It was not until the first week of May 2016 that the road was cleared for traffic. Both traders and the government lost millions of rupees in the wake of this blockade. For at least six months the movement of cargo and people was smooth. The traders in China and Pakistan were thrilled at the prospect of full-time border opening. Many Pakistani and Chinese traders planned their cargo movement via the Sost border. The cargo movement of many CPEC-related projects was also planned to be carried along the Karakoram Highway through the Sost border. As the season of Kinnow and potato was in full swing, a rich bonanza of export orders from Central Asian Republics was generated which could potentially bring in a huge influx of cash.
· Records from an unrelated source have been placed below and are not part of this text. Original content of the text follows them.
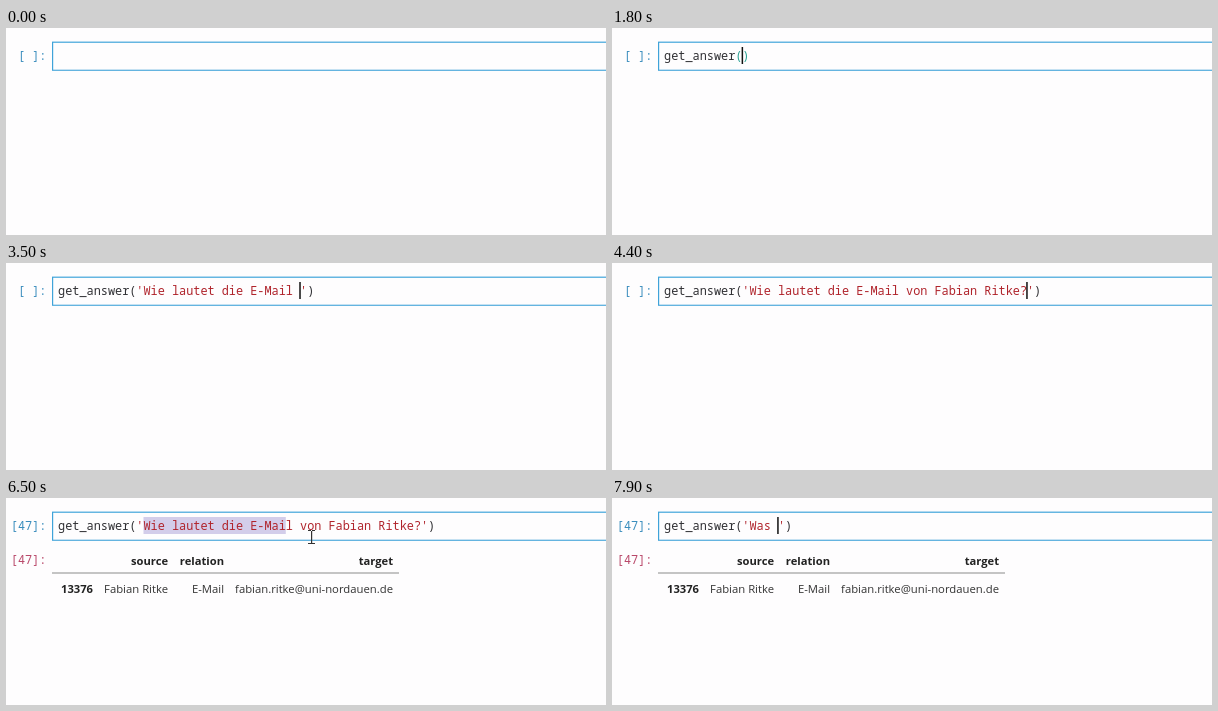
Write an HTML page with a canvas that moves like this. It is 600x207 px and loops after 8 s.

```html
<!DOCTYPE html>
<html lang="de">
<head>
<meta charset="utf-8">
<title>Notebook</title>
<style>
html, body { margin: 0; width: 100%; height: 100%; overflow: hidden; background: #fefdfe; }
canvas { display: block; width: 600px; height: 207px; }
</style>
</head>
<body>
<canvas id="stage"></canvas>
<script>
const LOOP = 8000;
const X0 = 52.1, STEP = 7.115;
const MONO = '11.86px "Noto Sans Mono", "DejaVu Sans Mono", monospace';
const SANS = '11.3px "Open Sans", "Noto Sans", sans-serif';
const BOLD = 'bold 11.2px "Open Sans", "Noto Sans", sans-serif';
const COLOR = {
  page: '#fefdfe', ink: '#303034', string: '#b0242c', match: '#2aa294',
  blue: '#3a8dbd', edge: '#3fa3d9', red: '#b9496a', idle: '#b9b9bb', select: '#d3cdea'
};

const CALL = 'get_answer';
const PERSON = 'Fabian Ritke';
const MAIL = 'fabian.ritke@uni-nordauen.de';
const QUESTION = `Wie lautet die E-Mail von ${PERSON}?`;

// Typing bursts: start time and letters present after each 100 ms step.
const CALL_KEYS = [[1200, [1, 3, 5, 6, 8, 10, 11]]];
const QUESTION_KEYS = [
  [2100, [0, 2, 4, 6, 8, 10, 11, 13, 15]],
  [3100, [16, 17, 18, 20, 22, 24, 26, 28, 30]],
  [4000, [32, 34, 36, 38, 39]]
];
const RUN = 5400, CLICK = 6100, CLEAR = 7600;

const DRAG = [[CLICK, 12], [6200, 15], [6300, 20], [6400, 26], [6500, 32],
  [6600, 38], [6700, 44], [6800, 49], [6900, 51]];
const MOUSE = [[5900, 112, 88], [6000, 124, 55], [6100, 138, 30], [6200, 168, 31],
  [6300, 210, 34], [6400, 258, 37], [6500, 305, 39], [6600, 337, 39],
  [6700, 367, 37], [6800, 399, 37], [6900, 426, 33], [7100, 286, 88]];

const canvas = document.getElementById('stage');
const ctx = canvas.getContext('2d');
const ratio = window.devicePixelRatio || 1;
canvas.width = 600 * ratio;
canvas.height = 207 * ratio;
ctx.scale(ratio, ratio);

const colX = col => X0 + col * STEP;
const latest = (list, t) => list.filter(item => item[0] <= t).pop();

function typed(bursts, t) {
  const burst = latest(bursts, t);
  if (!burst) return 0;
  const [start, counts] = burst;
  return counts[Math.min(counts.length - 1, Math.floor((t - start) / 100))];
}

function rect(x, y, w, h, color) {
  ctx.fillStyle = color;
  ctx.fillRect(x, y, w, h);
}

function text(str, x, y, font, color, align = 'left') {
  ctx.font = font;
  ctx.fillStyle = color;
  ctx.textAlign = align;
  ctx.fillText(str, x, y);
}

const code = (str, col, color) => text(str, colX(col), 32, MONO, color);
const prompt = (str, y, color) => text(str, 40.4, y, MONO, color, 'right');

function caretOn(t) {
  if (t < 1200) return (t >= 200 && t < 500) || (t >= 700 && t < 1000);
  if (t < RUN) return t < 4600 || (t >= 4900 && t < 5200);
  return (t >= CLICK && t < 6200) || t >= CLEAR;
}

function editor(t) {
  if (t < 2100) {
    const n = typed(CALL_KEYS, t);
    const open = n > CALL.length;
    return { name: CALL.slice(0, n), open, str: null, caret: n };
  }
  let str = QUESTION.slice(0, typed(QUESTION_KEYS, t));
  if (t >= CLEAR) str = 'Was '.slice(0, t < 7800 ? 0 : t < 7900 ? 2 : 4);
  const caret = t >= CLICK && t < CLEAR ? 12 : 12 + str.length;
  return { name: CALL, open: true, str, caret };
}

function drawCell(t, active) {
  if (active) {
    rect(46, 13.6, 560, 29.2, COLOR.edge);
    rect(47.2, 14.8, 560, 26.9, COLOR.page);
  } else {
    rect(46, 13.6, 560, 28.4, '#dfdfe1');
    rect(47, 14.6, 560, 26.4, '#f5f4f5');
  }

  if (t >= CLICK && t < CLEAR) {
    const end = latest(DRAG, t)[1];
    rect(colX(12), 19, (end - 12) * STEP, 17, COLOR.select);
  }

  const { name, open, str, caret } = editor(t);
  code(name, 0, COLOR.ink);
  if (open) {
    const quoted = str === null ? '' : `'${str}'`;
    const paren = quoted ? COLOR.ink : COLOR.match;
    code('(', 10, paren);
    code(quoted, 11, COLOR.string);
    code(')', 11 + quoted.length, paren);
  }
  if (caretOn(t)) rect(colX(caret) - 0.75, 19, 1.5, 17, '#111');
}

function drawTable() {
  const head = [['source', 162], ['relation', 218], ['target', 387]];
  const row = [[PERSON, 162], ['E-Mail', 218], [MAIL, 387]];
  head.forEach(([s, x]) => text(s, x, 67, BOLD, '#222', 'right'));
  rect(46, 74.5, 347, 1, '#8c8c8c');
  text('13376', 87, 94.5, BOLD, '#222', 'right');
  row.forEach(([s, x]) => text(s, x, 94.5, SANS, '#333', 'right'));
}

function drawMouse(t) {
  if (t < 5900 || t >= 7200) return;
  const [, x, y] = latest(MOUSE, t);
  rect(x, y - 6, 1.2, 13, '#333');
  for (const edge of [y - 7, y + 6]) {
    rect(x - 3, edge, 3, 1, '#333');
    rect(x + 1, edge, 3, 1, '#333');
  }
}

function draw(t) {
  rect(0, 0, 600, 207, COLOR.page);
  const done = t >= RUN;
  const active = !done || t >= CLICK;
  drawCell(t, active);
  prompt(done ? '[47]:' : '[ ]:', 32, active ? COLOR.blue : COLOR.idle);
  if (done) {
    prompt('[47]:', 66, active ? COLOR.red : COLOR.idle);
    drawTable();
  }
  drawMouse(t);
}

const began = performance.now();
function tick() {
  draw((performance.now() - began) % LOOP);
  requestAnimationFrame(tick);
}
tick();
</script>
</body>
</html>
```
Then all of a sudden it was announced that the border would be closed for four months and would next be opened in April 2017. All the export shipments to Central Asian Republics were cancelled and Pakistan lost money as well as opportunity. The Lahore Chamber of Commerce and Industry was cut up over the border closure but no action was taken by the government.
We are already in the middle of April and there is little sign of the border being reopened. Like the previous year, border management agencies are still clearing the road for traffic. The shipments that were supposed to reach Sost on April 1 remained suspended due to uncertainty over the border opening. Truckers on both sides of border are still waiting to get a go-ahead notice.
Similarly, vital cargo of the Dasu dam project could not be transported via the Sost border. And now it will come by sea to Karachi and then move to the project’s site. All this means increased transportation costs and longer transit time. Who will pay for this increase? Will it be the Chinese, who are investing in CPEC projects, or the people of Pakistan? The answer is ultimately the people of Pakistan, who will have to bear the extra cost plus bank interest on it.
Several other troubling questions also arise. Why have the country’s border management agencies and the FWO not been able to keep the road open during the winter? Though billions of dollars have been invested in the Karakoram Highway infrastructure it seems there are not enough funds available for maintaining safe road conditions. Is the federal government turning up its nose at the prospect of earning millions of rupees every day in terms of revenue? Aren’t the trade and transportation activities between China and Pakistan important for the economies of the two states?
What needs to be done is simple. Proper machinery and equipment, in sufficient quantities, should be provided to the border management agencies. Weather-proof living at the border post and other places for the security and management agencies in that area will boost the morale of security officials. It will strengthen their resolve to keep the road open and safe. Pakistan will see huge benefits in terms of revenue. It will also help improve the country’s position in the region as an emerging economy.
Published in The Express Tribune, April 16th, 2017.